Where could this Executive Order ever have led but where Vermont now finds itself, with bureaucrats and out-of-state “independents” dictating our farms’ and forests’ futures? Vermonters are fatigued by the false mantra that imposing regulatory costs “drives economic growth” — ask Vermont’s Rutland County businesses, who were recently informed they must pony up $300 million to retrofit all paved surfaces exceeding three acres in area, to prevent surface stormwater run-off. The progressives call this “economic growth,” citing the local contractors who have the (optional) opportunity to earn $300 million to perform the mandated excavation and construction work. (One wonders what the climate impact is of re-paving all that acreage!). There is currently no government funding of this mandatory implementation: a number of longstanding businesses are threatened with bankruptcy. The contemplated fuel taxes employ the same foggy logic: that taxing people for driving is beneficial, because the money will be used to “drive economic growth.”

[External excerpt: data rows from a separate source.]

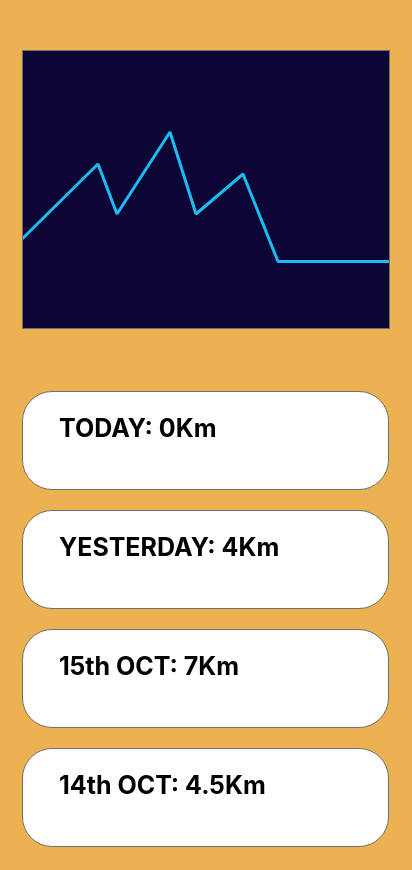
<!DOCTYPE html>
<html lang="en">
<head>
<meta charset="utf-8">
<title>Distance log</title>
<style>
:root {
  --background: #ecb151;
  --chart: #0d0533;
  --line: #18bdf2;
  --card: #fff;
  --border: #707070;
  --text: #000;
}
* { box-sizing: border-box; margin: 0; padding: 0; }
body {
  width: 412px;
  height: 870px;
  overflow: hidden;
  background: var(--background);
  color: var(--text);
  font-family: Inter, sans-serif;
}
.screen {
  display: flex;
  flex-direction: column;
  gap: 62px;
  height: 870px;
  padding: 50px 22px 0;
}
.chart {
  flex: none;
  width: 368px;
  height: 279px;
  background: var(--chart);
  border: 1px solid var(--border);
}
.chart svg { display: block; }
.chart polyline {
  fill: none;
  stroke: var(--line);
  stroke-width: 3;
  stroke-linejoin: bevel;
}
.days {
  display: flex;
  flex-direction: column;
  gap: 20px;
  width: 367px;
  list-style: none;
}
.day {
  height: 99px;
  padding: 21px 36px;
  background: var(--card);
  border: 1px solid var(--border);
  border-radius: 30px;
  font-size: 25px;
  font-weight: 700;
  line-height: 30px;
  white-space: nowrap;
}
</style>
</head>
<body>
<main class="screen">
  <section class="chart">
    <svg width="366" height="277" viewBox="0 0 366 277" role="img" aria-label="Line chart of daily distance">
      <polyline points="-1,188 75,113 94,163 147,81 173,163 220,123 255,210.5 366,210.5"/>
    </svg>
  </section>
  <ul class="days">
    <li class="day">TODAY: 0Km</li>
    <li class="day">YESTERDAY: 4Km</li>
    <li class="day">15th OCT: 7Km</li>
    <li class="day">14th OCT: 4.5Km</li>
  </ul>
</main>
</body>
</html>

The governor’s phrase “setting Vermonters on a path to affordability” is also getting tiresome, since all carbon tax studies acknowledge the inherent regressiveness of these taxes — they hurt the working poor the most. This is why all carbon tax proposals strive to redistribute the wealth they admit they are taking from the poorest of our citizenry — to incentivize us all!
This is the tip of the carbon tax regulatory iceberg: it is far from melting. In 2020, Vermonters will hear much about “incentivizing” their conduct, and will learn how mammoth this bulging iceberg has become. Much like paying $10,000 each to out-of-staters to relocate to Vermont, these shenanigans must be called to a halt — voters must be incentivized to vote in 2020.
Vermonters are done being the guinea pigs for social and economic experimentation — Resources for the Future should focus on cleaning up the ecosystem in stinky D.C. After they get all their “incentivizing” worked out down there, they can vacation in Vermont, where the air is already clean.
John Klar is an attorney and farmer residing in Brookfield, and former pastor of the First Congregational Church of Westfield. He is running for governor in 2020. This commentary originally appeared at American Thinker.